Julia Parker and Sherrie Smith-Ferri
In spring 2003, the Museum invited basket-maker Julia Parker, basketry scholar
Sherrie Smith-Ferri, and four other Native basket-makers to a two-day seminar
to review this exhibition in its early stages. All of them expressed their strong
wish to present basketry as a living art, with strong links to cultural history.
To help illustrate this continuity, Julia and Sherrie chose these four Pomo baskets
from the Museum’s collections and paired them with baskets from Julia’s
and other California basket-makers’ contemporary works.
Julia Parker was born in 1929 in Graton, California. Orphaned at an early age,
she and her brothers and sisters were educated at Bureau of Indian Affairs boarding
schools. Julia learned to weave from her husband's grandmother, Lucy Telles, a
Mono Lake Paiute artist who worked as a cultural specialist at the Yosemite Museum
in Yosemite National Park, a position Julia now holds. Julia continued her studies
with local Miwok-Paiute weavers Carrie Bethel, Minnie Mike, and Ida Bishop, and
later studied Pomo basketry with master weaver Elsie Allen and several other teachers.
Through her classes and demonstrations at Yosemite and in many elementary schools,
colleges, and museums, Parker plays an important part in preserving the games,
tools, and foods of California Indians, as well as their basketry.
Sherrie Smith-Ferri, director of the Grace Hudson Museum in Ukiah, California,
grew up in Sonoma County, in a Dry Creek Pomo and Bodega Bay Miwok family. Sherrie’s
grandmother, Lucy Smith, learned basketmaking in the early 1900s, when she was
young. She returned to the art in her 60s, after her children were grown, and
taught Sherrie how to weave simple things. “I learned as a child—and
don’t question to this day—the truism that Pomo Indians made the best
baskets in the world.” The fact that Pomo baskets are represented in collections
throughout the United States and Europe, led Sherrie to see basketmaking and collecting
as a rich field for academic study. “The basketry market at the turn of
the 20th century was a crossroads,” she says. “It was a
place where Native women could get together and make a living when few other options
were open to them, and one of the few places where Natives and non-Natives met
to negotiate issues of cultural identity.”
The Weaver’s View
We selected these four older pieces from the Museum’s collections to illustrate
the excellence and diversity of Pomo baskets made by weavers nearly a century
ago. These baskets were the creations of gifted artists, women of talent, discipline,
and experience. They combined technique, design, shape, and quality materials
to produce these extraordinary pieces that sing and beckon and shine.
The contemporary baskets displayed here demonstrate how Pomo basketry has both

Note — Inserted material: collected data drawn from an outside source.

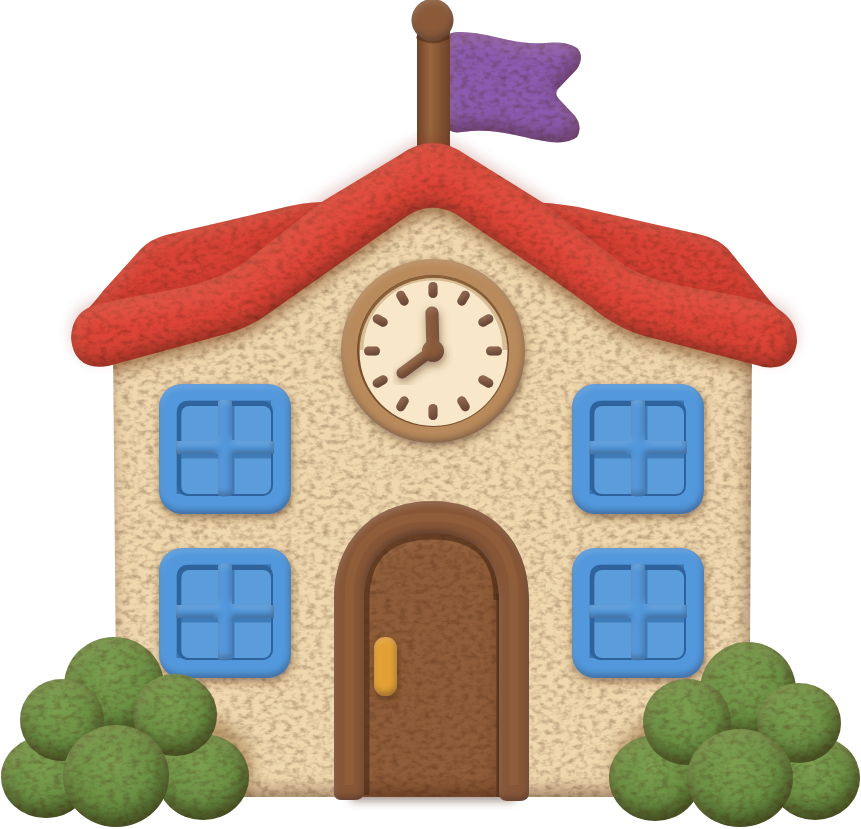
<!DOCTYPE html>
<html lang="en">
<head>
<meta charset="utf-8">
<title>Clay schoolhouse</title>
<style>
  :root {
    --paper: #ffffff;
    --wall: #f0d8ae;
    --roof: #dc4437;
    --roof-back: #d84135;
    --wood: #8a5a39;
    --door: #8f5d39;
    --door-frame: #875636;
    --ring: #b98a5b;
    --face: #f8e7c8;
    --window-frame: #5298dc;
    --window-pane: #5a9dda;
    --flag: #8a5bae;
    --leaf: #688f42;
    --handle: #e3a033;
  }
  html, body { margin: 0; background: var(--paper); overflow: hidden; }
  .schoolhouse { display: block; width: 861px; height: 829px; }
  .wall { fill: var(--wall); }
  .roof-back { fill: var(--roof-back); }
  .roof-front { fill: var(--roof); }
  .wood { fill: var(--wood); }
  .flag { fill: var(--flag); }
  .door { fill: var(--door); }
  .door-frame { fill: var(--door-frame); }
  .handle { fill: var(--handle); }
  .ring { fill: var(--ring); }
  .face { fill: var(--face); }
  .tick { fill: #86583a; }
  .hand { stroke: var(--wood); stroke-linecap: round; fill: none; }
  .window-frame { fill: var(--window-frame); }
  .window-pane { fill: var(--window-pane); }
  .bush { fill: var(--leaf); }
</style>
</head>
<body>
<svg class="schoolhouse" viewBox="0 0 861 829" role="img" aria-label="Clay schoolhouse with a red roof, a clock, a purple flag and green bushes">
  <defs>
    <filter id="clay" x="-10%" y="-10%" width="120%" height="120%" color-interpolation-filters="sRGB">
      <feGaussianBlur in="SourceAlpha" stdDeviation="8" result="soft"/>
      <feOffset in="soft" dx="-3" dy="-7" result="up"/>
      <feComposite in="SourceAlpha" in2="up" operator="out" result="lowEdge"/>
      <feFlood flood-color="#3a1208" flood-opacity=".42"/>
      <feComposite in2="lowEdge" operator="in" result="shade"/>
      <feOffset in="soft" dx="3" dy="8" result="down"/>
      <feComposite in="SourceAlpha" in2="down" operator="out" result="topEdge"/>
      <feFlood flood-color="#ffd9b8" flood-opacity=".16"/>
      <feComposite in2="topEdge" operator="in" result="light"/>
      <feTurbulence type="fractalNoise" baseFrequency=".13 .2" numOctaves="3" seed="4"/>
      <feColorMatrix values="0 0 0 0 .25  0 0 0 0 .12  0 0 0 0 .05  .7 0 0 0 -.3"/>
      <feComposite in2="SourceAlpha" operator="in" result="grain"/>
      <feMerge>
        <feMergeNode in="SourceGraphic"/>
        <feMergeNode in="grain"/>
        <feMergeNode in="light"/>
        <feMergeNode in="shade"/>
      </feMerge>
    </filter>
    <filter id="clay-small" x="-20%" y="-20%" width="140%" height="140%" color-interpolation-filters="sRGB">
      <feGaussianBlur in="SourceAlpha" stdDeviation="3" result="soft"/>
      <feOffset in="soft" dx="-1" dy="-3" result="up"/>
      <feComposite in="SourceAlpha" in2="up" operator="out" result="lowEdge"/>
      <feFlood flood-color="#1a1420" flood-opacity=".36"/>
      <feComposite in2="lowEdge" operator="in" result="shade"/>
      <feOffset in="soft" dx="1" dy="3" result="down"/>
      <feComposite in="SourceAlpha" in2="down" operator="out" result="topEdge"/>
      <feFlood flood-color="#ffffff" flood-opacity=".18"/>
      <feComposite in2="topEdge" operator="in" result="light"/>
      <feMerge>
        <feMergeNode in="SourceGraphic"/>
        <feMergeNode in="light"/>
        <feMergeNode in="shade"/>
      </feMerge>
    </filter>
    <filter id="cast" x="-20%" y="-20%" width="140%" height="140%">
      <feDropShadow dx="1" dy="4" stdDeviation="4" flood-color="#4a2a10" flood-opacity=".5"/>
    </filter>
    <filter id="blur"><feGaussianBlur stdDeviation="7"/></filter>
    <radialGradient id="leaf-light" cx=".45" cy=".35" r=".65">
      <stop offset="0" stop-color="#7da050"/>
      <stop offset=".6" stop-color="#6b9144"/>
      <stop offset="1" stop-color="#4c7130"/>
    </radialGradient>
    <linearGradient id="pole-round">
      <stop offset="0" stop-color="#6f4429"/>
      <stop offset=".4" stop-color="#98663f"/>
      <stop offset="1" stop-color="#6d4228"/>
    </linearGradient>
    <clipPath id="wall-area">
      <path d="M113 350 433 195 752 350 748 797H117Z"/>
    </clipPath>
    <path id="gable-roof" d="M90 307C145 290 200 293 245 262L320 203 398 156Q433 130 468 156L545 204 620 262C662 292 722 286 772 306Q797 317 797 342Q793 371 764 367L645 336Q618 329 590 306L548 276 456 214Q433 201 410 214L272 311Q248 329 222 335L108 366Q74 371 71 338Q72 315 90 307Z"/>
    <rect id="tick" class="tick" x="428.5" y="282" width="9" height="16" rx="4.5"/>
    <g id="window">
      <g filter="url(#cast)">
        <rect class="window-frame" x="159" y="384" width="132" height="130" rx="23" filter="url(#clay-small)"/>
      </g>
      <rect x="177" y="401" width="96" height="95" rx="10" fill="#2d629c"/>
      <rect class="window-pane" x="181" y="406" width="90" height="88" rx="8"/>
      <path d="M179 494V414Q179 403 190 403H271" fill="none" stroke="#2f649f" stroke-width="5" opacity=".65"/>
      <path d="M232 406V440M181 456H271M232 456V494" fill="none" stroke="#2b619b" stroke-width="5" opacity=".55"/>
      <g class="window-frame" filter="url(#clay-small)">
        <path d="M176 441H218V401Q225 398 232 401V441H274V454H232V495Q225 498 218 495V454H176Z"/>
      </g>
    </g>
    <g id="clock-ticks">
      <use href="#tick"/>
      <use href="#tick" transform="rotate(30 433 351)"/>
      <use href="#tick" transform="rotate(60 433 351)"/>
      <use href="#tick" transform="rotate(90 433 351)"/>
      <use href="#tick" transform="rotate(120 433 351)"/>
      <use href="#tick" transform="rotate(150 433 351)"/>
      <use href="#tick" transform="rotate(180 433 351)"/>
      <use href="#tick" transform="rotate(210 433 351)"/>
      <use href="#tick" transform="rotate(240 433 351)"/>
      <use href="#tick" transform="rotate(270 433 351)"/>
      <use href="#tick" transform="rotate(300 433 351)"/>
      <use href="#tick" transform="rotate(330 433 351)"/>
    </g>
  </defs>

  <g id="flagpole">
    <path class="flag" filter="url(#clay)" d="M447 38Q449 31 460 32C495 33 510 45 545 43Q566 41 577 48Q585 56 577 69L558 89Q554 94 559 99L575 116Q583 127 577 137Q568 144 550 142C520 138 500 127 462 132Q449 134 447 126Z"/>
    <rect x="417" y="30" width="33" height="125" fill="url(#pole-round)"/>
    <path d="M417 36Q433 46 449 36" fill="none" stroke="#4c2c19" stroke-width="5" opacity=".6"/>
    <circle class="wood" cx="432.5" cy="20" r="21" filter="url(#clay-small)"/>
  </g>

  <g id="roof-back" class="roof-back" filter="url(#clay)">
    <path d="M83 314Q95 302 103 291L140 250Q150 239 166 235L290 206Q315 201 340 202L270 300 120 345Z"/>
    <path d="M782 313Q770 302 762 291L728 249Q718 239 702 235L578 207Q555 203 530 202L595 300 745 345Z"/>
  </g>

  <path class="wall" filter="url(#clay)" d="M113 340 433 190 752 340 749 787Q748 797 738 797H127Q117 797 117 787Z"/>

  <g clip-path="url(#wall-area)">
    <use href="#gable-roof" y="8" fill="#7a4a20" opacity=".6" filter="url(#blur)"/>
    <ellipse cx="188" cy="770" rx="66" ry="58" fill="#8a6636" opacity=".5" filter="url(#blur)"/>
    <ellipse cx="680" cy="770" rx="68" ry="58" fill="#8a6636" opacity=".45" filter="url(#blur)"/>
  </g>

  <g id="roof-front">
    <use href="#gable-roof" y="-5" fill="#8f1f18" opacity=".22" filter="url(#blur)"/>
    <use href="#gable-roof" class="roof-front" filter="url(#clay)"/>
    <path d="M108 316C165 304 215 304 255 278L325 224 408 172Q433 156 458 172L542 224 612 278C650 304 704 303 758 317" fill="none" stroke="#f2695a" stroke-width="12" stroke-linecap="round" opacity=".35" filter="url(#blur)"/>
  </g>

  <g id="windows">
    <use href="#window"/>
    <use href="#window" x="413"/>
    <use href="#window" y="164"/>
    <use href="#window" x="413" y="164"/>
  </g>

  <g id="clock">
    <g filter="url(#cast)">
      <circle class="ring" cx="433" cy="351" r="92" filter="url(#clay-small)"/>
    </g>
    <circle cx="433" cy="351" r="76" fill="#76502e"/>
    <circle class="face" cx="433.5" cy="352" r="74"/>
    <path d="M361 350A72 72 0 0 1 505 350" fill="none" stroke="#a87a48" stroke-width="5" opacity=".4"/>
    <g filter="url(#clay-small)"><use href="#clock-ticks"/></g>
    <g filter="url(#cast)">
      <g filter="url(#clay-small)">
        <path class="hand" d="M433 350 402 373" stroke-width="11"/>
        <path class="hand" d="M433 350 432 313" stroke-width="13"/>
        <circle class="wood" cx="433" cy="351" r="11"/>
      </g>
    </g>
  </g>

  <g id="doorway">
    <g filter="url(#cast)">
      <path class="door" d="M350 795V600A82 82 0 0 1 514 600V797H350Z"/>
    </g>
    <path class="door" filter="url(#clay)" d="M360 797V600Q360 530 432 530T503 600V797Z"/>
    <path d="M498 797V594" stroke="#5a341d" stroke-width="3"/>
    <path d="M366 795V600Q366 536 432 536T497 600" fill="none" stroke="#472612" stroke-width="7" opacity=".6"/>
    <path class="door-frame" filter="url(#clay-small)" d="M334 794V600C334 540 374 501 432 501S529 540 529 600V794Q528 801 520 801H507Q499 800 499 793V600C499 557 473 533 432 533S364 557 364 600V793Q363 800 355 800H342Q335 800 334 794Z"/>
    <path d="M349 785V600Q349 517 432 517T514 600V785" fill="none" stroke="#a56f48" stroke-width="9" opacity=".3"/>
    <g filter="url(#cast)">
      <rect class="handle" x="374" y="637" width="23" height="59" rx="11" filter="url(#clay-small)"/>
    </g>
  </g>

  <g id="bush-left" fill="url(#leaf-light)">
    <g filter="url(#clay)">
      <ellipse cx="46" cy="777" rx="45" ry="41"/>
      <ellipse cx="203" cy="777" rx="46" ry="43"/>
    </g>
    <ellipse cx="114" cy="686" rx="50" ry="49" filter="url(#clay)"/>
    <ellipse cx="62" cy="720" rx="42" ry="41" filter="url(#clay)"/>
    <ellipse cx="175" cy="715" rx="42" ry="41" filter="url(#clay)"/>
    <ellipse cx="116" cy="776" rx="53" ry="51" filter="url(#clay)"/>
  </g>

  <g id="bush-right" fill="url(#leaf-light)">
    <g filter="url(#clay)">
      <ellipse cx="655" cy="778" rx="46" ry="43"/>
      <ellipse cx="815" cy="778" rx="45" ry="42"/>
    </g>
    <ellipse cx="748" cy="690" rx="48" ry="48" filter="url(#clay)"/>
    <ellipse cx="799" cy="723" rx="42" ry="40" filter="url(#clay)"/>
    <ellipse cx="687" cy="722" rx="44" ry="43" filter="url(#clay)"/>
    <ellipse cx="740" cy="778" rx="53" ry="49" filter="url(#clay)"/>
  </g>
</svg>
</body>
</html>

endured and changed. The work of Pomo weavers today is smaller, and baskets are
generally coiled, rather than twined. Baskets are made for new purposes, such

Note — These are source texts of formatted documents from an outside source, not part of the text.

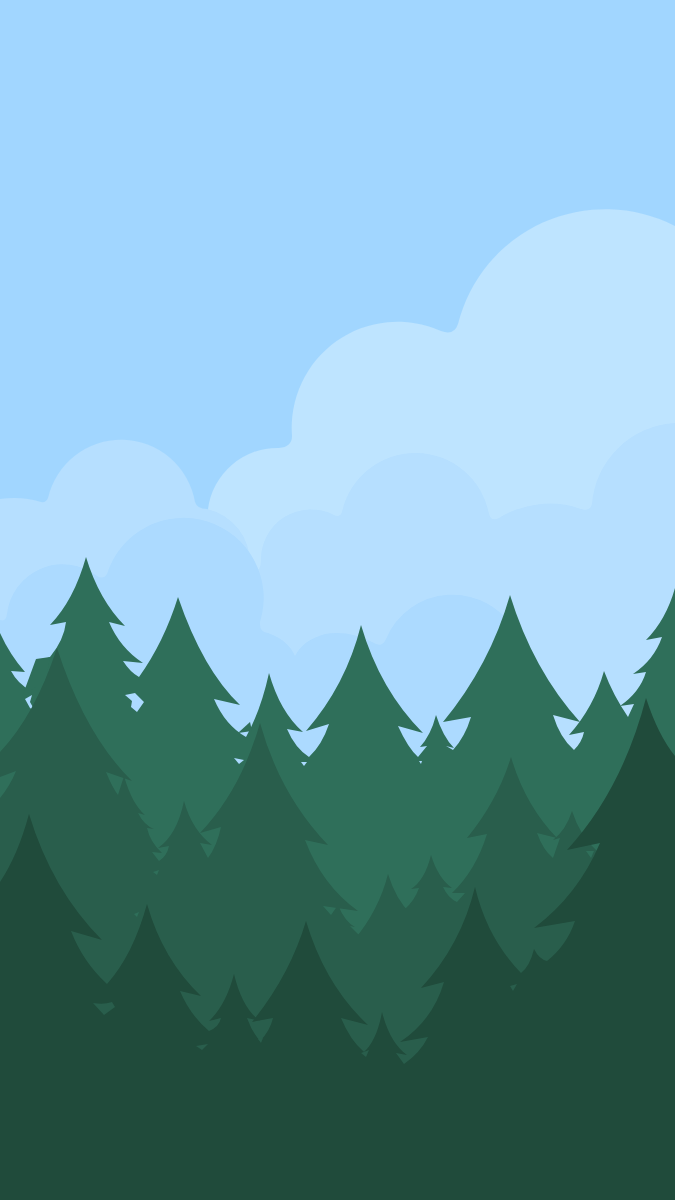
<!DOCTYPE html>
<html lang="en">
<head>
<meta charset="utf-8">
<title>Pine forest under a cloudy sky</title>
<style>
:root {
  --sky: #a1d6ff;
  --cloud-far: #bee4ff;
  --cloud-mid: #b6dfff;
  --cloud-near: #acdaff;
  --pine-far: #2f6f5a;
  --pine-mid: #295e4c;
  --pine-near: #204b3b;
}
html, body { margin: 0; overflow: hidden; background: var(--sky); }
.landscape { display: block; width: 675px; height: 1200px; }
.sky { fill: var(--sky); }
.cloud-far { fill: var(--cloud-far); }
.cloud-mid { fill: var(--cloud-mid); }
.cloud-near { fill: var(--cloud-near); }
.pines-far { fill: var(--pine-far); }
.pines-mid { fill: var(--pine-mid); }
.pines-near { fill: var(--pine-near); }
</style>
</head>
<body>
<svg class="landscape" viewBox="0 0 675 1200" role="img" aria-label="Layers of green pine trees below pale blue clouds">
  <rect class="sky" width="675" height="1200"/>

  <g id="clouds">
    <path class="cloud-far" d="M200 800V530L208 509A70 70 0 0 1 279 448Q292 447 292 436A106 106 0 0 1 441 331Q454 336 458 324A152 152 0 0 1 675 226V800Z"/>
    <path class="cloud-mid" d="M0 499Q22 496 41 502Q46 503 48 498A75 75 0 0 1 195 502Q197 509 207 509A55 55 0 0 1 250 564Q251 572 260 572V800H0Z"/>
    <path class="cloud-mid" d="M250 800V572Q261 573 261 561A50 50 0 0 1 334 515Q340 518 342 512A75 75 0 0 1 489 514Q491 522 499 518A95 95 0 0 1 581 509Q590 512 592 504A88 88 0 0 1 675 423V800Z"/>
    <path class="cloud-near" d="M0 800V620Q6 622 7 614A56 56 0 0 1 97 576Q103 580 107 574A78 78 0 0 1 260 622Q259 632 268 633Q288 640 295 656Q303 640 325 634Q350 630 374 643Q382 648 386 639A72 72 0 0 1 515 631V800Z"/>
  </g>

  <g id="forest">
    <path class="pines-far" d="M0 633Q10 655 25 672L11 671Q18 684 30 690
      Q40 680 46 668L36 659L50 657Q64 640 66 622L50 625Q74 600 86 557
      Q99 600 125 626L109 622Q120 648 143 663L123 661Q130 672 139 677
      Q164 642 178 597Q203 670 240 705L214 699Q225 725 246 737
      Q261 710 269 673Q280 712 303 732L287 729Q295 748 309 757
      Q322 745 329 724L306 731Q346 685 361 625Q380 690 423 733L398 726Q408 748 418 757
      L427 746L420 747Q431 735 436 715Q443 737 454 748L446 746L453 750
      Q465 737 471 717L443 722Q490 665 510 595Q533 670 580 722L553 715Q560 738 574 750
      Q582 742 584 732L569 735Q594 707 604 671Q613 695 628 717
      L634 704L620 706Q640 692 646 672L633 674Q654 660 662 637L646 640Q666 620 675 588V1200H0Z"/>
    <path class="pines-far" d="M36 659Q44 660 50 657L46 680L22 697Z"/>
    <path class="pines-far" d="M252 731L238 733L250 722Z"/>
    <g class="cloud-near">
      <path d="M125 695L135 693L144 702L137 712L131 707L132 701Z"/>
      <path d="M234 758L244 760L239 764Z"/>
      <path d="M25 699L32 695L30 702L35 711L30 708Z"/>
      <path d="M301 762L307 762L304 766Z"/>
      <path d="M419 761L422 761L421 764Z"/>
    </g>

    <path class="pines-mid" d="M0 752Q35 715 57 648Q85 735 132 781L106 772Q112 787 118 795
      L124 776Q132 804 145 815L138 813Q144 825 154 829L147 828Q150 842 162 853L152 852L159 861
      Q167 856 169 846L158 848Q177 835 184 801Q192 830 212 845L200 843L208 858
      Q217 846 221 827L200 833Q241 790 260 723Q280 795 328 845L305 840Q322 885 358 911L323 906L331 915
      L338 905Q345 922 355 927L350 926L362 938L354 940Q379 910 388 874Q396 900 411 914L404 910
      Q415 900 419 888L411 889Q425 880 431 855Q438 878 452 888L443 887Q448 898 457 902
      L465 893L452 893Q476 870 487 834L467 838Q498 800 511 757Q525 805 557 838L537 833Q543 850 553 858
      L560 838L553 840Q566 830 572 811Q580 836 597 851V860H675V1200H0V798Q10 786 16 771L0 777Z"/>
    <g class="pines-far">
      <path d="M153 872L159 870L157 875Z"/>
      <path d="M134 914L139 912L137 917Z"/>
      <path d="M586 851L594 851L591 858Z"/>
    </g>

    <path class="pines-near" d="M0 882Q18 855 29 814Q52 890 102 940L71 931Q83 962 107 984
      Q133 955 147 904Q163 960 201 996L180 991Q190 1015 209 1031
      Q219 1027 221 1018L209 1021Q226 1005 234 974Q242 1008 260 1021L247 1018Q252 1032 260 1041
      Q270 1031 273 1018L252 1022Q290 975 306 921Q325 985 368 1025L341 1018Q350 1040 364 1052
      Q377 1040 382 1012Q390 1043 407 1055L396 1053L404 1064Q420 1053 428 1037L400 1042
      Q433 1020 444 982L421 988Q461 945 475 887Q487 938 521 973
      Q530 966 534 949Q539 959 547 961Q567 945 575 921L534 928
      Q578 895 600 843L567 850Q622 790 646 698Q658 735 675 756V1200H0Z"/>
    <g class="pines-mid">
      <path d="M93 1003Q104 1005 112 1002L115 1007L104 1015Z"/>
      <path d="M196 1046L208 1044L202 1050Z"/>
      <path d="M510 986L517 984L513 991Z"/>
      <path d="M258 1039L263 1038L261 1043Z"/>
      <path d="M361 1053L369 1050L366 1057Z"/>
    </g>
  </g>
</svg>
</body>
</html>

as these miniature baby basket earrings.
And yet their origin is still the earth. Weaving enmeshes you in older, traditional
relationships. As Julia says, “You take from the earth and say please, and
you give back to the earth and say thank you. You follow the rules, and just relax,
let those pieces of fiber in that basket just dance in your hands, just dance
around and flow in there. You feel the spirits all around you, you just feel good,
and then you say a prayer.”
Enjoy the beauty of these pieces. They are close to our hearts.